[Records from a collection]
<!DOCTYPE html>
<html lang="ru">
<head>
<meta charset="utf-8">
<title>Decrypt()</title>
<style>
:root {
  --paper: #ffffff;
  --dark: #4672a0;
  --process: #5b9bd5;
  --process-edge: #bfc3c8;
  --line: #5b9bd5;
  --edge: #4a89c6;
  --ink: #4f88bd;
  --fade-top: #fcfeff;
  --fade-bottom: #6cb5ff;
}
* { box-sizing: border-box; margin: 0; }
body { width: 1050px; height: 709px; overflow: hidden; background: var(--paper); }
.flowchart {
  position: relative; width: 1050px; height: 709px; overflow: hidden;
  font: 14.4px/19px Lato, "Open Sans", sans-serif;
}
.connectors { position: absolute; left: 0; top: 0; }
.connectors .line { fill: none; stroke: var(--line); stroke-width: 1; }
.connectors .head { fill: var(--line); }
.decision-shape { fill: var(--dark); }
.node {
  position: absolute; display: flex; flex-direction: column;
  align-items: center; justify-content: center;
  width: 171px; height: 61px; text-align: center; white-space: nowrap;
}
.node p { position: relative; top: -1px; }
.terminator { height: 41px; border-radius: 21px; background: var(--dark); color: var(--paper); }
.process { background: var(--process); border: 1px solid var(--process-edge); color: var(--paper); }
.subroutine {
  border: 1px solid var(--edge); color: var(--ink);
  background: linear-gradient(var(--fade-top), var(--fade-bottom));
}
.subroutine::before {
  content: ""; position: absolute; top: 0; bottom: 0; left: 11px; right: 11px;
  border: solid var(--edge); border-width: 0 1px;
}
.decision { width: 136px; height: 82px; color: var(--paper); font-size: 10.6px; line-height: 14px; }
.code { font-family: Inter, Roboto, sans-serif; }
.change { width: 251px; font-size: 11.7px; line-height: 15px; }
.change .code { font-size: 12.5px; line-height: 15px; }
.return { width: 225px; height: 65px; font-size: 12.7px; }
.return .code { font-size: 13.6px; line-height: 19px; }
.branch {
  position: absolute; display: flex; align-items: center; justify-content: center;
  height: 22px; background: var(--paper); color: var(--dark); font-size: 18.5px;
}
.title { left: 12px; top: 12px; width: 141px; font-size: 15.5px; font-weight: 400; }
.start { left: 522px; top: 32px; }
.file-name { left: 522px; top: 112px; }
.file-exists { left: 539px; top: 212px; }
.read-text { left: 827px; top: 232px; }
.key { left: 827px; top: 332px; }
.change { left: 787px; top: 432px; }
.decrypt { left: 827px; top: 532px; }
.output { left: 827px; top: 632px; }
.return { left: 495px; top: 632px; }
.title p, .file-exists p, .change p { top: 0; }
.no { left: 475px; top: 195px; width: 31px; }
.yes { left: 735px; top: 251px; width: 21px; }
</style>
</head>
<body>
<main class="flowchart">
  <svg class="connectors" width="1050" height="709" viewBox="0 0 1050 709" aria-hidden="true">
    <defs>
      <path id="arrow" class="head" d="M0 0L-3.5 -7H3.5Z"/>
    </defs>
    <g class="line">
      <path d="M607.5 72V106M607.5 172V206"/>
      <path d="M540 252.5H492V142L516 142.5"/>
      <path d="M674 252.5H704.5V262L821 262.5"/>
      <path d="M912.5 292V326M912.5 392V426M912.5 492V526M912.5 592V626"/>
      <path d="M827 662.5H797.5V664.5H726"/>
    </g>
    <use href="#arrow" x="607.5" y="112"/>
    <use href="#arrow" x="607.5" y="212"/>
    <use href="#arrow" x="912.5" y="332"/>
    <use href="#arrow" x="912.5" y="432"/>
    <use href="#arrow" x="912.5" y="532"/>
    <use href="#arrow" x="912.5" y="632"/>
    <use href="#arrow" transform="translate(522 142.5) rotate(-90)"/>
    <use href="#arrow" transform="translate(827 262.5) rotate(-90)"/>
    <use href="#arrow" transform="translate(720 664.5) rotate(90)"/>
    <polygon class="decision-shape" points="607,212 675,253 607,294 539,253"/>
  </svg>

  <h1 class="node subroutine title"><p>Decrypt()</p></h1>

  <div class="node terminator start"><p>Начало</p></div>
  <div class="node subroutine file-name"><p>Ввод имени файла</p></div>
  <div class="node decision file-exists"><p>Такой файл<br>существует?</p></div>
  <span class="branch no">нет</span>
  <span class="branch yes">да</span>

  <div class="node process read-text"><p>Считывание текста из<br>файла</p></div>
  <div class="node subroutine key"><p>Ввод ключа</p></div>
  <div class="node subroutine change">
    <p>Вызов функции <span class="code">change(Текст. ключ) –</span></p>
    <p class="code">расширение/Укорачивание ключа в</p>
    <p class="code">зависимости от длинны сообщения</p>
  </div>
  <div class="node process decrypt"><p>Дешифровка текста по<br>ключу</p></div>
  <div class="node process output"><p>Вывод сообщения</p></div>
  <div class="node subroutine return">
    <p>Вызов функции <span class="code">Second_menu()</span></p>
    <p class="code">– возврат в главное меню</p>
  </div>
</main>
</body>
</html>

**WORK REQUEST**
Go through the data and retype all of it exactly.

**THE ANSWER**
<!DOCTYPE html>
<html lang="ru">
<head>
<meta charset="utf-8">
<title>Decrypt()</title>
<style>
:root {
  --paper: #ffffff;
  --dark: #4672a0;
  --process: #5b9bd5;
  --process-edge: #bfc3c8;
  --line: #5b9bd5;
  --edge: #4a89c6;
  --ink: #4f88bd;
  --fade-top: #fcfeff;
  --fade-bottom: #6cb5ff;
}
* { box-sizing: border-box; margin: 0; }
body { width: 1050px; height: 709px; overflow: hidden; background: var(--paper); }
.flowchart {
  position: relative; width: 1050px; height: 709px; overflow: hidden;
  font: 14.4px/19px Lato, "Open Sans", sans-serif;
}
.connectors { position: absolute; left: 0; top: 0; }
.connectors .line { fill: none; stroke: var(--line); stroke-width: 1; }
.connectors .head { fill: var(--line); }
.decision-shape { fill: var(--dark); }
.node {
  position: absolute; display: flex; flex-direction: column;
  align-items: center; justify-content: center;
  width: 171px; height: 61px; text-align: center; white-space: nowrap;
}
.node p { position: relative; top: -1px; }
.terminator { height: 41px; border-radius: 21px; background: var(--dark); color: var(--paper); }
.process { background: var(--process); border: 1px solid var(--process-edge); color: var(--paper); }
.subroutine {
  border: 1px solid var(--edge); color: var(--ink);
  background: linear-gradient(var(--fade-top), var(--fade-bottom));
}
.subroutine::before {
  content: ""; position: absolute; top: 0; bottom: 0; left: 11px; right: 11px;
  border: solid var(--edge); border-width: 0 1px;
}
.decision { width: 136px; height: 82px; color: var(--paper); font-size: 10.6px; line-height: 14px; }
.code { font-family: Inter, Roboto, sans-serif; }
.change { width: 251px; font-size: 11.7px; line-height: 15px; }
.change .code { font-size: 12.5px; line-height: 15px; }
.return { width: 225px; height: 65px; font-size: 12.7px; }
.return .code { font-size: 13.6px; line-height: 19px; }
.branch {
  position: absolute; display: flex; align-items: center; justify-content: center;
  height: 22px; background: var(--paper); color: var(--dark); font-size: 18.5px;
}
.title { left: 12px; top: 12px; width: 141px; font-size: 15.5px; font-weight: 400; }
.start { left: 522px; top: 32px; }
.file-name { left: 522px; top: 112px; }
.file-exists { left: 539px; top: 212px; }
.read-text { left: 827px; top: 232px; }
.key { left: 827px; top: 332px; }
.change { left: 787px; top: 432px; }
.decrypt { left: 827px; top: 532px; }
.output { left: 827px; top: 632px; }
.return { left: 495px; top: 632px; }
.title p, .file-exists p, .change p { top: 0; }
.no { left: 475px; top: 195px; width: 31px; }
.yes { left: 735px; top: 251px; width: 21px; }
</style>
</head>
<body>
<main class="flowchart">
  <svg class="connectors" width="1050" height="709" viewBox="0 0 1050 709" aria-hidden="true">
    <defs>
      <path id="arrow" class="head" d="M0 0L-3.5 -7H3.5Z"/>
    </defs>
    <g class="line">
      <path d="M607.5 72V106M607.5 172V206"/>
      <path d="M540 252.5H492V142L516 142.5"/>
      <path d="M674 252.5H704.5V262L821 262.5"/>
      <path d="M912.5 292V326M912.5 392V426M912.5 492V526M912.5 592V626"/>
      <path d="M827 662.5H797.5V664.5H726"/>
    </g>
    <use href="#arrow" x="607.5" y="112"/>
    <use href="#arrow" x="607.5" y="212"/>
    <use href="#arrow" x="912.5" y="332"/>
    <use href="#arrow" x="912.5" y="432"/>
    <use href="#arrow" x="912.5" y="532"/>
    <use href="#arrow" x="912.5" y="632"/>
    <use href="#arrow" transform="translate(522 142.5) rotate(-90)"/>
    <use href="#arrow" transform="translate(827 262.5) rotate(-90)"/>
    <use href="#arrow" transform="translate(720 664.5) rotate(90)"/>
    <polygon class="decision-shape" points="607,212 675,253 607,294 539,253"/>
  </svg>

  <h1 class="node subroutine title"><p>Decrypt()</p></h1>

  <div class="node terminator start"><p>Начало</p></div>
  <div class="node subroutine file-name"><p>Ввод имени файла</p></div>
  <div class="node decision file-exists"><p>Такой файл<br>существует?</p></div>
  <span class="branch no">нет</span>
  <span class="branch yes">да</span>

  <div class="node process read-text"><p>Считывание текста из<br>файла</p></div>
  <div class="node subroutine key"><p>Ввод ключа</p></div>
  <div class="node subroutine change">
    <p>Вызов функции <span class="code">change(Текст. ключ) –</span></p>
    <p class="code">расширение/Укорачивание ключа в</p>
    <p class="code">зависимости от длинны сообщения</p>
  </div>
  <div class="node process decrypt"><p>Дешифровка текста по<br>ключу</p></div>
  <div class="node process output"><p>Вывод сообщения</p></div>
  <div class="node subroutine return">
    <p>Вызов функции <span class="code">Second_menu()</span></p>
    <p class="code">– возврат в главное меню</p>
  </div>
</main>
</body>
</html>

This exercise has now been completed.